Stored data entries
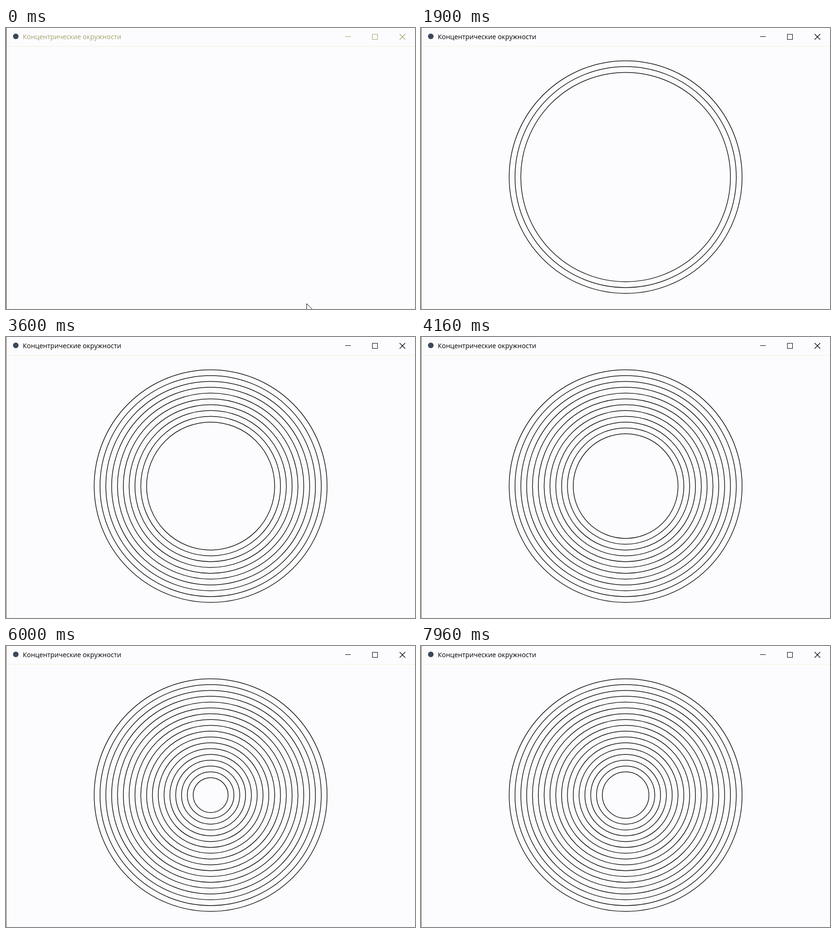
These frames come from a looping animation (878 px wide and 604 px high, 8 s). An HTML page with a canvas:

```html
<!DOCTYPE html>
<html lang="ru">
<head>
<meta charset="utf-8">
<title>Концентрические окружности</title>
<style>
  html, body { margin: 0; width: 100%; height: 100%; overflow: hidden; background: #fcfcfe; }
  canvas { position: absolute; left: 0; top: 0; }
  #title {
    position: absolute; left: 36px; top: 9px;
    font: 14.3px/20px "Open Sans", "Noto Sans", sans-serif;
    white-space: nowrap;
  }
</style>
</head>
<body>
<canvas id="stage" width="878" height="604"></canvas>
<div id="title">Концентрические окружности</div>
<script>
const W = 878, H = 604, LOOP = 8000;
const CX = 439.3, CY = 320.4, R_MAX = 250, R_STEP = 12.5;
const BACK = '#fcfcfe', INK = '#1a1a18';
const DRAW_TIMES = [1160, 1430, 1730, 2000, 2290, 2560, 2830, 3100, 3330, 3600, 3860,
                    4130, 4400, 4670, 4960, 5230, 5500, 5760, 6030, 6300, 6730];
const ERASE_TIMES = [7100, 7400, 7700, 7960];

const ctx = document.getElementById('stage').getContext('2d');
const title = document.getElementById('title');
const clamp01 = v => Math.max(0, Math.min(1, v));
const countPassed = (times, t) => times.filter(x => x <= t).length;
const mix = (a, b, k) => `rgb(${a.map((v, i) => Math.round(v + (b[i] - v) * k)).join()})`;

function line(...pts) {
  ctx.beginPath();
  pts.forEach(([x, y]) => ctx.lineTo(x, y));
  ctx.stroke();
}

function disc(x, y, r) {
  ctx.beginPath();
  ctx.arc(x, y, r, 0, Math.PI * 2);
}

function drawWindow(active, color) {
  ctx.fillStyle = BACK;
  ctx.fillRect(0, 0, W, H);

  ctx.fillStyle = mix([36, 36, 24], [96, 96, 72], active);
  ctx.fillRect(0, 0, 1, H);
  ctx.fillStyle = '#f0f0dc';
  ctx.fillRect(1, 39, W, 1);
  ctx.fillStyle = '#f4f4ee';
  ctx.fillRect(1, 603, W, 1);

  ctx.fillStyle = '#3c4858';
  disc(21, 18, 6);
  ctx.fill();

  ctx.strokeStyle = color;
  ctx.lineWidth = 1;
  line([728, 18.5], [740, 18.5]);
  ctx.strokeRect(786.5, 13.5, 11, 11);
  ctx.lineWidth = 1.2;
  line([845, 13], [857, 25]);
  line([857, 13], [845, 25]);
}

function drawRings(count) {
  ctx.strokeStyle = ctx.fillStyle = INK;
  ctx.lineWidth = 1.5;
  for (let i = 0; i < count; i++) {
    const r = R_MAX - i * R_STEP;
    disc(CX, CY, r || 1);
    if (r) ctx.stroke();
    else ctx.fill();
  }
}

function drawCursor(x, y) {
  ctx.beginPath();
  [[0, 0], [0, 17], [4, 13], [7, 19], [9, 18], [6, 12], [12, 12]]
    .forEach(([dx, dy]) => ctx.lineTo(x + dx + 0.5, y + dy + 0.5));
  ctx.closePath();
  ctx.lineWidth = 1;
  ctx.fillStyle = '#fff';
  ctx.fill();
  ctx.strokeStyle = '#000';
  ctx.stroke();
}

function render(t) {
  const active = clamp01((t - 20) / 180);
  const color = mix([162, 162, 108], [0, 0, 0], active);
  title.style.color = color;
  drawWindow(active, color);
  drawRings(countPassed(DRAW_TIMES, t) - countPassed(ERASE_TIMES, t));
  if (t < 200) drawCursor(645, 592 + 14 * clamp01((t - 30) / 150));
}

const start = performance.now();
function tick() {
  render((performance.now() - start) % LOOP);
  requestAnimationFrame(tick);
}
tick();
</script>
</body>
</html>
```
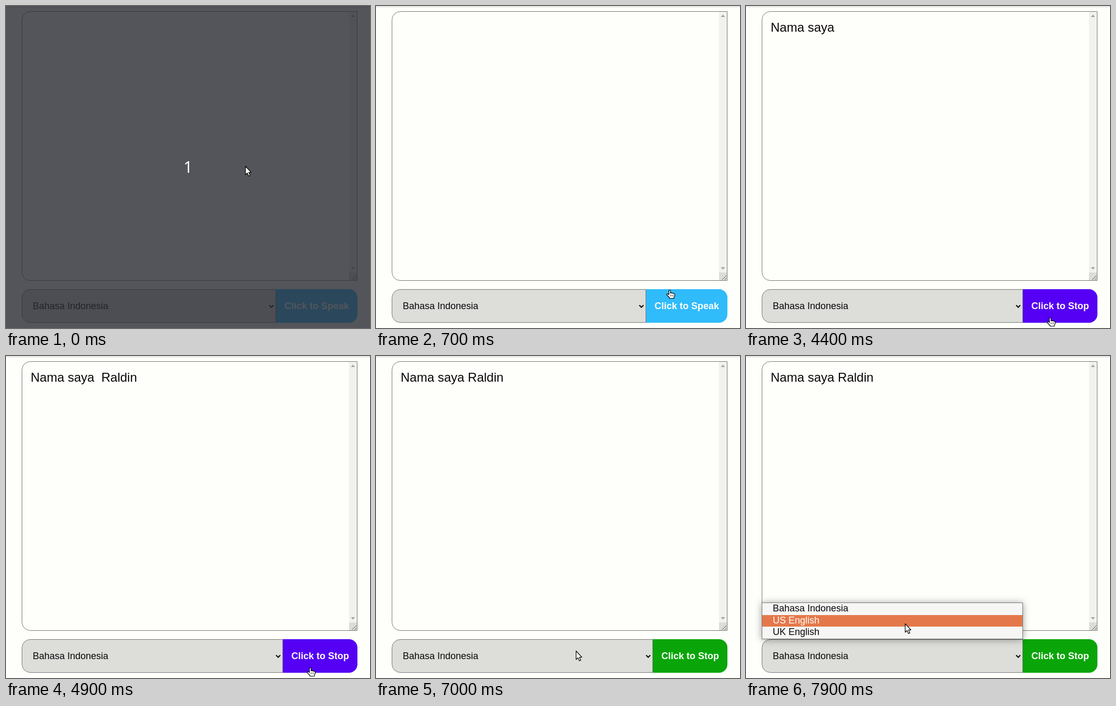
These frames come from a looping animation (694x614 px, 8000 ms). An HTML page:

```html
<!DOCTYPE html>
<html lang="en">
<head>
<meta charset="utf-8">
<title>Speech to text</title>
<style>
  html, body { margin: 0; width: 100%; height: 100%; overflow: hidden; background: #fefffb; }
  svg { display: block; width: 694px; height: 614px; }
  text { font: 18px "Liberation Sans", Arial, sans-serif; fill: #0a0508; white-space: pre; }
  #speech { font-size: 24px; }
  #label { font-weight: bold; fill: #fefffb; }
  #count { font: 30px "Noto Sans", "Open Sans", sans-serif; fill: #fff; }
  .edge { stroke: #767676; }
  #cursor path { fill: #fff; stroke: #000; stroke-width: 1.2; stroke-linejoin: round; }
  #menu { filter: drop-shadow(0 1px 7px rgba(0, 0, 0, .38)); }
</style>
</head>
<body>
<svg viewBox="0 0 694 614">
  <rect width="694" height="614" fill="#fefffb"/>
  <rect y="1" width="694" height="1" fill="#c8cac6"/>

  <!-- text area -->
  <path class="edge" fill="#fefffb" d="M669.5 10.5H46.5a16 16 0 0 0-16 16V507.5a16 16 0 0 0 16 16H669.5Z"/>
  <rect x="654" y="11" width="15" height="497" fill="#f1f2ee"/>
  <rect x="654" y="508" width="15" height="15" fill="#dcddd9"/>
  <path d="M657.5 21l4-4.5 4 4.5zM657.5 498l4 4.5 4-4.5z" fill="#a3a4a1"/>
  <path d="M660 522l8-8M665 522l3-3" stroke="#555" fill="none"/>
  <text id="speech" x="47" y="49"></text>

  <!-- language select and button -->
  <path id="select" class="edge" fill="#dddeda"/>
  <text x="51" y="578">Bahasa Indonesia</text>
  <path id="chevron" d="M-4 -2L0 2L4 -2" fill="none" stroke="#000" stroke-width="2"/>
  <path id="button"/>
  <text id="label" x="654" y="578" text-anchor="end"></text>

  <g id="menu">
    <rect class="edge" x="30.5" y="470.5" width="497" height="69" fill="#f6f7f4"/>
    <rect id="mark" x="31" width="496" fill="#e5784a"/>
    <text class="item" x="51" y="487">Bahasa Indonesia</text>
    <text class="item" x="51" y="510">US English</text>
    <text class="item" x="51" y="532">UK English</text>
  </g>

  <g id="shade">
    <rect width="694" height="614" fill="rgb(41,43,52)" fill-opacity=".8"/>
    <text id="count" x="347" y="318" text-anchor="middle">1</text>
  </g>

  <g id="cursor">
    <path id="arrow" d="M.5 .5V16.8L4.1 13.4L6.7 19.3L9.4 18.1L6.8 12.3H11.5Z"/>
    <path id="beam" d="M-3.5 -7.5H3.5V-5.5H1.2V5.5H3.5V7.5H-3.5V5.5H-1.2V-5.5H-3.5Z"/>
    <g id="hand">
      <path d="M1.5 1.5Q3 -.5 4.5 1.5V6.5L6 5.8L7.5 6.8L9 6.2L10.5 7.4Q12.5 7 12.5 9V12L11 14V16.5H2.5V15L-2.5 10Q-3 7.5 -.5 8L1.5 9.5Z"/>
      <path d="M4.5 9.5v3M7 9.5v3M9.5 9.5v3" style="stroke-width:.8"/>
    </g>
  </g>
</svg>
<script>
const LOOP = 8000, STEP = 100;
const $ = id => document.getElementById(id);
const set = (id, name, value) => $(id).setAttribute(name, value);
const show = (id, on) => set(id, "visibility", on ? "visible" : "hidden");
const clamp = v => Math.max(0, Math.min(1, v));

const BLUE = [48, 187, 251], PURPLE = [85, 0, 245], GREEN = [9, 165, 9];
const SPEECH = [
  [0, ""],
  [4400, "Nama saya"],
  [4700, "Nama\u00a0\u00a0saya"],
  [4900, "Nama saya\u00a0\u00a0Raldin"],
  [6600, "Nama saya Raldin"]
];
// time, x, y
const PATH = [
  [0, 456, 305], [100, 470, 329], [500, 526, 462], [800, 573, 580], [900, 577, 594],
  [6600, 577, 594], [6800, 485, 582], [7000, 381, 562],
  [7500, 381, 562], [7600, 370, 553], [7700, 345, 535], [7900, 303, 510], [8000, 303, 510]
];
const ROWS = [[471, 23], [494, 22], [516, 23]];

function cursorAt(t) {
  const i = Math.max(1, PATH.findIndex(p => p[0] >= t));
  const [t0, x0, y0] = PATH[i - 1], [t1, x1, y1] = PATH[i];
  const k = (t - t0) / (t1 - t0);
  return [x0 + (x1 - x0) * k, y0 + (y1 - y0) * k].map(Math.round);
}

function fade(a, b, k) {
  return `rgb(${a.map((v, i) => Math.round(v + (b[i] - v) * k))})`;
}

function cursorShape(t, y) {
  if (t < 100 || t >= 6600) return "arrow";
  if (y < 524) return "beam";
  return y < 540 ? "arrow" : "hand";
}

function draw(t) {
  const stop = t >= 1200, left = stop ? 528 : 515;
  const [x, y] = cursorAt(t);

  show("shade", t < 100);
  $("speech").textContent = SPEECH.filter(s => s[0] <= t).pop()[1];

  set("select", "d", `M${left - .5} 540.5H46.5a16 16 0 0 0-16 16V587.5a16 16 0 0 0 16 16H${left - .5}Z`);
  set("chevron", "transform", `translate(${left - 9} 572.5)`);
  set("button", "d", `M${left} 540H654a16 16 0 0 1 16 16V588a16 16 0 0 1-16 16H${left}Z`);
  set("button", "fill", t < 6600
    ? fade(BLUE, PURPLE, clamp((t - 700) / 300))
    : fade(PURPLE, GREEN, clamp((t - 6700) / 250)));
  $("label").textContent = stop ? "Click to Stop" : "Click to Speak";

  const open = t >= 7100;
  const row = y > 539 ? 0 : y >= 516 ? 2 : 1;
  set("menu", "display", open ? "inline" : "none");
  set("mark", "y", ROWS[row][0]);
  set("mark", "height", ROWS[row][1]);
  document.querySelectorAll(".item").forEach((item, i) => {
    item.style.fill = i === row ? "#fefffb" : "#0a0508";
  });

  const shape = cursorShape(t, y);
  for (const id of ["arrow", "beam", "hand"]) show(id, id === shape);
  set("cursor", "transform", `translate(${x} ${y})`);
}

const start = performance.now();
function tick() {
  const t = (performance.now() - start) % LOOP;
  draw(Math.floor(t / STEP) * STEP);
  requestAnimationFrame(tick);
}
tick();
</script>
</body>
</html>
```
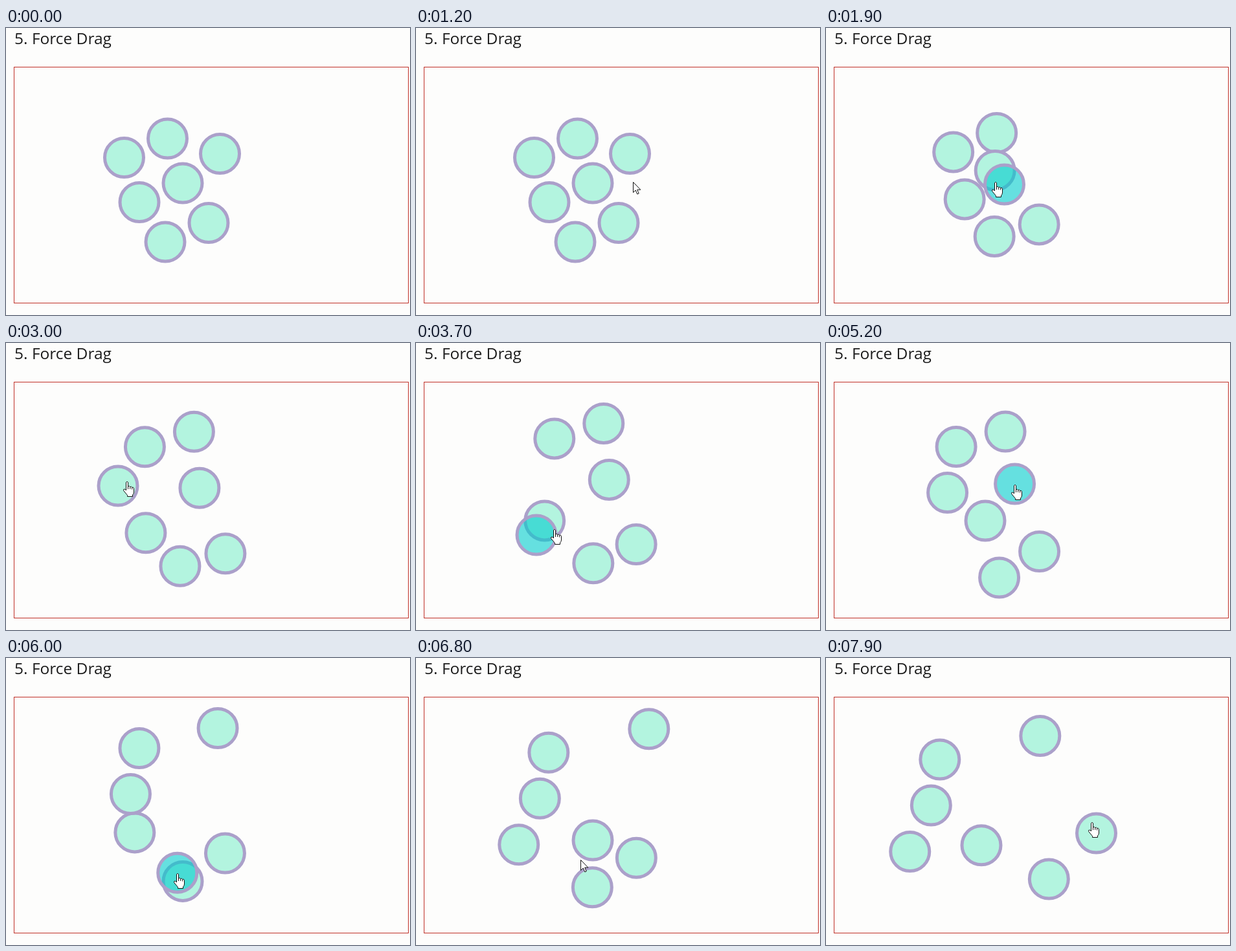
Animation of 624 by 444 pixels, one loop 8 s. Source, as an HTML page with a canvas:

```html
<!DOCTYPE html>
<html lang="en">
<head>
<meta charset="utf-8">
<title>Force Drag</title>
<style>
  html, body { margin: 0; width: 100%; height: 100%; overflow: hidden; background: #fdfdfc; }
  canvas { position: absolute; left: 0; top: 0; }
  h1 {
    position: absolute; left: 13px; top: -1px; margin: 0;
    font: 400 24.5px/33px "Open Sans", "Noto Sans", sans-serif;
    color: #1c1c1c; white-space: nowrap;
  }
</style>
</head>
<body>
<canvas id="stage" width="624" height="444"></canvas>
<h1>5. Force Drag</h1>
<script>
const ctx = document.getElementById('stage').getContext('2d');
const LOOP = 8000, STEP = 100, RADIUS = 30;

const add = (a, b) => [a[0] + b[0], a[1] + b[1]];
const sub = (a, b) => [a[0] - b[0], a[1] - b[1]];
const mix = (a, b, k) => [a[0] + (b[0] - a[0]) * k, a[1] + (b[1] - a[1]) * k];

// Packed nodes sit on a lattice of touching pairs.
const corner = [182.5, 200.5], across = [67, -29.5], down = [23.5, 69], slant = [40, 61.5];
const B = add(corner, across), E = add(corner, down), D = add(E, across);
const nodes0 = [corner, B, [330.5, 194.5], D, E, add(D, slant), add(E, slant)];

// Each drag moves one node to `end`; `push` holds the neighbours it knocks aside.
const drags = [
  { from: 1400, to: 1900, node: 2, grip: [-14, -4], end: [275.5, 242],
    push: { 3: [-26, -11], 4: [-6, 4], 5: [2, 11] } },
  { from: 1900, to: 2800, node: 2, grip: [-14, -4], end: [173, 221],
    push: { 0: [0, -35], 1: [9, -29], 3: [20, 0], 4: [-16, 25], 5: [-8, 18], 6: [-9, 19] } },
  { from: 3100, to: 4400, node: 2, grip: [28, -9], end: [152.5, 273],
    push: { 4: [-36, -13], 5: [4, -3], 6: [12, 18] } },
  { from: 4400, to: 4900, node: 2, grip: [28, -9], end: [246, 275],
    push: { 3: [6, -6], 4: [21, -49] } },
  { from: 5200, to: 6600, node: 3, grip: [0, 1], end: [273, 282],
    push: { 1: [79, -13], 2: [-91, 28], 5: [7, 1], 6: [1, 6] } },
  { from: 7000, to: 7800, node: 6, grip: [-7, -17], end: [417.5, 271],
    push: { 3: [-4, -3], 5: [33, 22] } }
];

// Pointer turns that are not the start or end of a drag
const path = [
  [500, [2, 374]], [1100, [344, 262]], [3700, [214, 288]],
  [5400, [540, 200]], [5600, [50, 285]], [5800, [262, 350]], [6800, [254, 312]]
].map(([t, at]) => ({ t, at }));

// The centring force: when one node moves, the other six balance it.
function balance(nodes, held, moved) {
  const shift = [-moved[0] / 6, -moved[1] / 6];
  return nodes.map((n, i) => i === held ? n : add(n, shift));
}

let rest = nodes0;
for (const d of drags) {
  const start = rest[d.node];
  const pushes = Object.values(d.push);
  const moved = pushes.reduce(add, sub(d.end, start));
  const pushed = rest.map((n, i) => i === d.node ? d.end : add(n, d.push[i] || [0, 0]));
  d.before = rest;
  d.after = rest = balance(pushed, d.node, moved);
  path.push({ t: d.from, at: add(start, d.grip) }, { t: d.to, at: add(d.end, d.grip) });
}
path.sort((a, b) => a.t - b.t);

function pointerAt(t) {
  const i = path.findIndex(p => p.t > t);
  if (i === 0) return null;
  if (i < 0) return path[path.length - 1].at;
  const a = path[i - 1], b = path[i];
  return mix(a.at, b.at, (t - a.t) / (b.t - a.t));
}

function nodesAt(t, drag, pointer) {
  if (!drag) {
    const last = drags.filter(d => d.to <= t).pop();
    return last ? last.after : nodes0;
  }
  const k = (t - drag.from) / (drag.to - drag.from);
  const nodes = drag.before.map((n, i) => mix(n, drag.after[i], k));
  const held = sub(pointer, drag.grip);
  const moved = sub(held, nodes[drag.node]);
  nodes[drag.node] = held;
  return balance(nodes, drag.node, moved);
}

function drawNode([x, y], fill) {
  ctx.beginPath();
  ctx.arc(x, y, RADIUS, 0, Math.PI * 2);
  ctx.fillStyle = fill;
  ctx.fill();
  ctx.lineWidth = 5;
  ctx.strokeStyle = '#aba0ca';
  ctx.stroke();
}

const arrow = new Path2D('M.5 .5V16.5L4.2 13L6.8 19L9.2 18L6.7 12.2H11.8Z');
const hand = new Path2D('M-1.5 1.5Q0 -.8 1.5 1.5V8Q3.5 6.3 4.7 8.6Q6.5 7.2 7.7 9.4' +
  'Q10.5 8.5 10.5 12V17Q10 20 8.5 21V23.5H.5V21.5L-5.3 14.5Q-6 11.6 -3.5 12L-1.5 14Z');
const knuckles = new Path2D('M1.5 8V12M4.7 8.6V12M7.7 9.4V12.5');

function drawPointer([x, y], over) {
  const shape = over ? hand : arrow;
  ctx.save();
  ctx.translate(Math.round(x), Math.round(y));
  ctx.lineWidth = 1;
  ctx.lineJoin = 'round';
  ctx.fillStyle = '#fff';
  ctx.strokeStyle = '#111';
  ctx.fill(shape);
  ctx.stroke(shape);
  if (over) ctx.stroke(knuckles);
  ctx.restore();
}

function draw(t) {
  const pointer = pointerAt(t);
  const drag = drags.find(d => t >= d.from && t < d.to);
  const nodes = nodesAt(t, drag, pointer);

  ctx.clearRect(0, 0, 624, 444);
  ctx.lineWidth = 1;
  ctx.strokeStyle = '#c03028';
  ctx.strokeRect(12.5, 60.5, 609, 365);

  nodes.forEach((n, i) => {
    if (!drag || i !== drag.node) drawNode(n, '#b3f4df');
  });
  if (drag) drawNode(nodes[drag.node], 'rgba(0, 206, 205, 0.6)');
  if (pointer) {
    const over = nodes.some(n => Math.hypot(...sub(n, pointer)) < RADIUS + 2.5);
    drawPointer(pointer, over);
  }
}

const start = performance.now();
function tick() {
  const t = (performance.now() - start) % LOOP;
  draw(Math.floor(t / STEP) * STEP);
  requestAnimationFrame(tick);
}
tick();
</script>
</body>
</html>
```
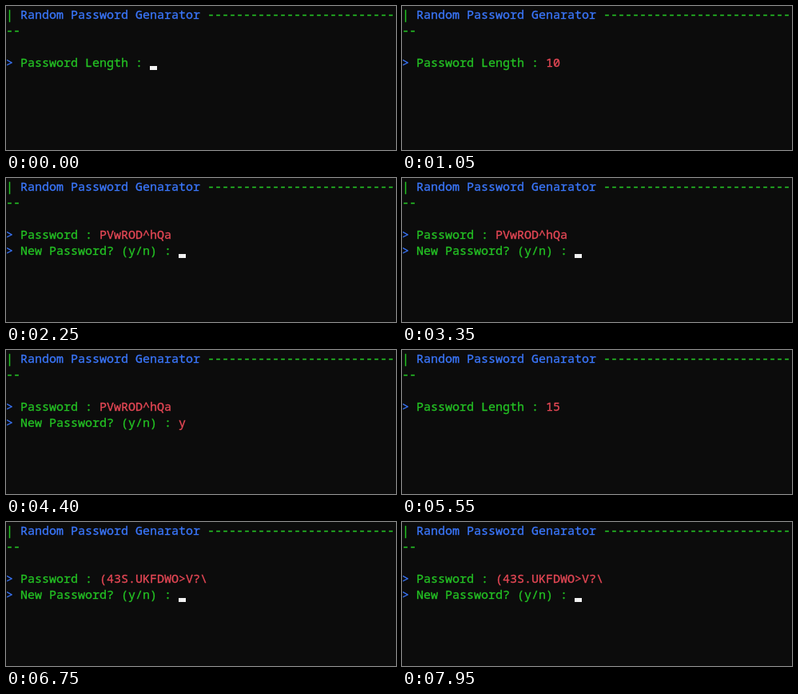
Recreate the animation shown at these times as an HTML page. Size 488 px wide and 180 px high, loop 8000 ms.

```html
<!DOCTYPE html>
<html lang="en">
<head>
<meta charset="utf-8">
<title>Password generator</title>
<style>
  html, body { margin: 0; width: 100%; height: 100%; overflow: hidden; background: #0c0c0c; }
  #screen {
    position: relative; width: 488px; height: 180px; margin: 0; overflow: hidden;
    font: 15px/20px "Noto Sans Mono", "DejaVu Sans Mono", monospace;
    font-variant-ligatures: none; color: #24c424;
    -webkit-text-stroke: .3px currentColor;
  }
  .row { position: absolute; left: 0; height: 20px; white-space: pre; }
  .blue { color: #3b78ff; }
  .red { color: #e74856; }
  #cursor { position: absolute; width: 9px; height: 5px; background: #f2f2f2; }
</style>
</head>
<body>
<div id="screen">
  <div class="row" style="top:0">| <span class="blue">Random Password Genarator</span> --------------------------</div>
  <div class="row" style="top:20px">--</div>
  <div class="row" style="top:60px"><span class="blue">&gt;</span> <span id="label"></span><span class="red" id="value"></span></div>
  <div class="row" id="question" style="top:80px"><span class="blue">&gt;</span> New Password? (y/n) : <span class="red" id="answer"></span></div>
  <div id="cursor"></div>
</div>
<script>
const LOOP = 8000, BLINK = 1065, CELL = 9, ROW = 20;
const el = id => document.getElementById(id);
const [label, value, question, answer, cursor] =
  ['label', 'value', 'question', 'answer', 'cursor'].map(el);

const askLength = (at, typed = '') =>
  ({ at, label: 'Password Length : ', value: typed, row: 3, col: 20, idle: !typed });
const showPassword = (at, password, reply = '') =>
  ({ at, label: 'Password : ', value: password, reply, row: 4, col: 24, idle: !reply });

const scenes = [
  askLength(0),
  askLength(600, '1'),
  askLength(750, '10'),
  showPassword(1200, 'PVwROD^hQa'),
  showPassword(4050, 'PVwROD^hQa', 'y'),
  askLength(4700),
  askLength(5250, '1'),
  askLength(5400, '15'),
  showPassword(6150, '(43S.UKFDWO>V?\\')
];

let current;
function show(scene) {
  current = scene;
  label.textContent = scene.label;
  value.textContent = scene.value;
  answer.textContent = scene.reply || '';
  question.style.visibility = scene.row === 4 ? 'visible' : 'hidden';
  cursor.style.left = scene.col * CELL + 'px';
  cursor.style.top = scene.row * ROW + 15 + 'px';
}

const start = performance.now();
function draw(now) {
  const t = Math.max(0, now - start) % LOOP;
  const scene = scenes.findLast(s => s.at <= t);
  if (scene !== current) show(scene);
  const lit = scene.idle && t % BLINK < BLINK / 2;
  cursor.style.visibility = lit ? 'visible' : 'hidden';
  requestAnimationFrame(draw);
}
draw(start);
</script>
</body>
</html>
```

Exercise aim
Filter the entries down to the lines with the word "askLength" in them, and copy those lines.

Problem solution
const askLength = (at, typed = '') =>
  askLength(0),
  askLength(600, '1'),
  askLength(750, '10'),
  askLength(4700),
  askLength(5250, '1'),
  askLength(5400, '15'),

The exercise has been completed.